“A lot of countries discount small-scale farmers because they are so small that individually they cannot effect much change,” Haritatos says. “But we organised them into clusters and convinced them that it was possible. The quality of most of their crops is premium.”

A man tends to wheat harvest at a farm in Chegutu, on Oct. 31, 2022. Many farmers growing wheat for the first time. Photo: Xinhua


Record irrigation expansion

Zimbabwe’s budget allocations into irrigation infrastructure over the past two years are at their highest in years.

A report on infrastructure spending released alongside the 2023 budget shows over 50 irrigation schemes under the Turnkey and the National Accelerated Irrigation Development Programme, which includes wheat projects. The Smallholder Irrigation Revitalisation Program, co-funded by Government and IFAD, has 2,800ha irrigated out of a targeted 6,100ha.

The 2023 budget has set aside Z$60.1 billion for irrigation. Treasury will also use US$20 million from the IMF SDR allocation to fund 17 irrigation schemes covering a combined 2,714ha.

Harvesting improved on previous years, with schemes such as the Belarus Farm Mechanisation Scheme supplying combine harvesters to new farmers to help them harvest wheat in time.

Private investment into wheat, which accounted for 60% of crop funding last year, remained strong. Innscor, through the PHI and Agrowth, contracted 13,000 hectares of wheat production to feed its subsidiary National Foods, the country’s biggest miller. The scheme is projected to harvest at least 78,000 tonnes.

“The current local wheat harvest is underway, and prospects for the crop size are very encouraging,” Natfoods says in its last quarterly update, saying it hoped improved cereal harvest would cut imports.

But, it’s not all good news

But behind the good wheat delivery numbers are the farmers, some of whom are not as delighted by the season as government officials claim in the press headlines.

Payment delays by the GMB have once again discouraged farmers.

GMB this month paid Z$268,048 plus US$220 per tonne for premium grade wheat, and Z$243,680 and US$200 per tonne for standard wheat.
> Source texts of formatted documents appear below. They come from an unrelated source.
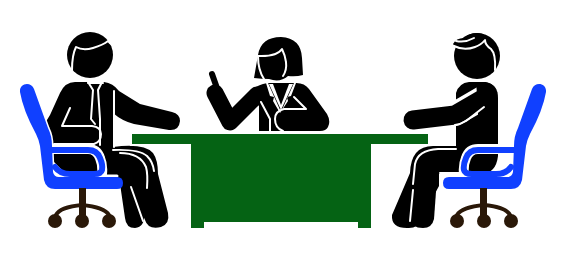
<!DOCTYPE html>
<html lang="en">
<head>
<meta charset="utf-8">
<title>Office meeting</title>
<style>
:root { --paper: #fff; --ink: #000; --chair: #1040ff; --base: #2a1808; --desk: #056314; }
html, body { margin: 0; background: var(--paper); overflow: hidden; }
.meeting { display: block; width: 567px; height: 260px; }
.figure { fill: var(--ink); }
.limb { fill: none; stroke: var(--ink); stroke-linecap: round; stroke-linejoin: round; }
.gap { fill: none; stroke: var(--paper); stroke-width: 2; stroke-linecap: round; stroke-linejoin: round; }
.halo { fill: none; stroke: var(--paper); stroke-linecap: round; stroke-linejoin: round; }
.light { fill: var(--paper); }
.seat { fill: var(--chair); }
.armrest { fill: none; stroke: var(--chair); stroke-width: 6; stroke-linecap: round; stroke-linejoin: round; }
.base { fill: var(--base); }
.spokes { fill: none; stroke: var(--base); stroke-width: 4; stroke-linecap: round; }
.desk { fill: var(--desk); }
</style>
</head>
<body>
<svg class="meeting" viewBox="0 0 567 260" role="img" aria-label="Three people in a meeting around a green desk">
  <defs>
    <g id="chair">
      <path class="seat" d="M20 92C19 83 31 81 34 89L48 128Q52 136 52 146L53 172Q54 177 59 177H117Q123 177 123 183Q123 189 117 189H55Q46 189 44 180L40 146Q39 140 36 134Q23 110 20 92Z"/>
      <path class="armrest" d="M50 150H88Q97 150 100 158Q103 165 102 170Q101 174 94 174H70Q60 174 55 167"/>
      <rect class="base" x="79" y="188" width="7" height="28"/>
      <path class="spokes" d="M56 215Q60 207 82 205Q104 207 109 215"/>
      <circle class="base" cx="55" cy="221" r="7"/>
      <circle class="base" cx="82" cy="221" r="7"/>
      <circle class="base" cx="109" cy="221" r="7"/>
    </g>
  </defs>

  <g id="man-in-tie">
    <circle class="figure" cx="90" cy="55" r="23"/>
    <path class="gap" d="M72 70Q72 55 76 47Q83 51 93 48Q103 45 108 41Q110 44 113 45"/>
    <path class="figure" d="M75 82H104Q113 83 119 91L140 104L172 112Q180 114 180 121Q179 131 169 130L134 124Q122 121 113 113V147Q144 143 153 153Q158 160 158 174L168 213Q170 224 161 227Q148 230 145 220L132 190L110 178H70L52 160L54 148Q42 136 44 126Q46 121 50 115L60 93Q65 82 75 82Z"/>
    <path class="figure" d="M118 170L141 174L144 214Q145 227 135 228Q126 228 125 218Z"/>
    <path class="gap" d="M114 91V147M113 150Q139 149 147 156Q153 162 154 171M120 153Q140 153 146 167Q148 174 147 188M131 187L143 221M88 82L93 90L91 119L95 124M102 82L98 90L100 119V145"/>
    <path class="gap" d="M70 108L62 126H92Q101 127 101 134Q101 142 94 144H54"/>
    <path class="gap" d="M88 83H103"/>
  </g>

  <g id="woman-speaking">
    <path class="figure" d="M254 78L258 55Q261 37 281 37Q301 38 302 58L303 75Q296 77 288 76Q280 83 269 79Q262 79 254 78Z"/>
    <path class="gap" d="M257 56Q277 57 282 49Q285 55 286 62Q287 70 283 76M258 56Q258 70 264 79"/>
    <path class="limb" stroke-width="17" d="M215 93L230 122L257 95"/>
    <path class="limb" stroke-width="6" d="M212 74L218 91"/>
    <path class="figure" d="M256 87Q263 83 270 83H294Q304 82 309 89L327 114Q331 121 328 127Q326 131 320 131H259V105L248 112Z"/>
    <path class="light" d="M266 83L270 96L274 97L273 101L280 113L288 101L287 97L291 96L296 83L294 83L281 112L268 83Z"/>
    <path class="light" d="M269 84H293L281 110Z"/>
    <path class="figure" d="M273 84H289L281 105Z"/>
    <path class="gap" d="M261 102L270 119V131M294 97L306 109H284Q275 111 275 119Q275 128 283 131"/>
  </g>

  <g id="man-listening">
    <circle class="figure" cx="477" cy="56" r="23"/>
    <path class="figure" d="M453 44Q456 38 464 38Q472 31 483 34L492 44L465 50Q456 49 453 44Z"/>
    <path class="gap" d="M454 46Q464 51 475 47Q481 45 485 40Q485 45 491 49Q496 54 495 70M456 41Q465 43 474 38"/>
    <path class="figure" d="M469 82H485Q498 84 498 98V156Q496 173 482 174H439V186L421 219Q418 229 407 228Q391 228 392 215L410 173Q411 146 433 146H456V93Q459 83 469 82Z"/>
    <path class="figure" d="M412 188L437 178L434 219Q432 228 423 228Q411 228 411 218Z"/>
    <path class="gap" d="M456 149H438Q418 150 415 164L413 184M413 190L410 221M440 173H462"/>
    <path class="halo" stroke-width="24" d="M486 96L455 114L413 119"/>
    <path class="limb" stroke-width="19" d="M486 97L455 115L413 120"/>
    <path class="figure" d="M476 82H485Q498 84 498 98V125H478V106Z"/>
    <path class="gap" d="M484 107L466 121Q461 124 455 125"/>
  </g>

  <g id="desk">
    <path class="light" d="M130 131H430V146H373V229H189V146H130Z"/>
    <path class="desk" d="M132 134H428V144H371V228H358V222H204V228H191V144H132Z"/>
  </g>

  <g id="chairs">
    <path class="halo" stroke-width="10" d="M52 149H88Q97 149 100 158Q103 165 102 174M514 149H478Q469 149 466 158Q463 165 464 174"/>
    <path class="halo" stroke-width="3" d="M34 89L48 128Q52 136 52 146L53 172M532 89L518 128Q514 136 514 146L513 172M53 176H117M449 176H513"/>
    <use href="#chair"/>
    <use href="#chair" transform="translate(566 0) scale(-1 1)"/>
  </g>
</svg>
</body>
</html>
But, by the first week of November, only 22% of the delivered wheat has been paid for, according to GMB data. GMB had to apply for another Z$10 billion and US$8 million to Treasury to pay farmers, GMB general manager Rocky Mutenha said then.

The Food Crop Contractors Association (FCCA), a group of commercial farmers that grows most of the wheat, also reported early in November that only farmers on the Presidential Input Scheme and self-financing farmers had been paid.

Critics want government to end all controls on wheat marketing.

“Farmers are complaining of non-payment for wheat delivered, (some) receiving only a delivery note. No payments up to date, yet the government created monopoly is the only buyer,” says Rusty Markham, opposition Citizens Coalition for Change MP for Harare North and the party’s secretary for agriculture.

Power cuts and fires were also a major risk this year, farmers say. In 2019, the electricity crisis slashed wheat output to just 60,000 tonnes.

No more imports? Not quite

Zimbabwe has spent over US$140 million each year importing wheat, a bill that would increase given rising global grain prices. With a larger crop, Zimbabwe will now import less. But, while government officials claim Zimbabwe will no longer import any wheat, the country still needs some imports.

The country’s “soft” wheat must be blended with imported varieties, which cannot be grown here due to the climate, to make shelf-quality bread, says the Grain Millers Association of Zimbabwe.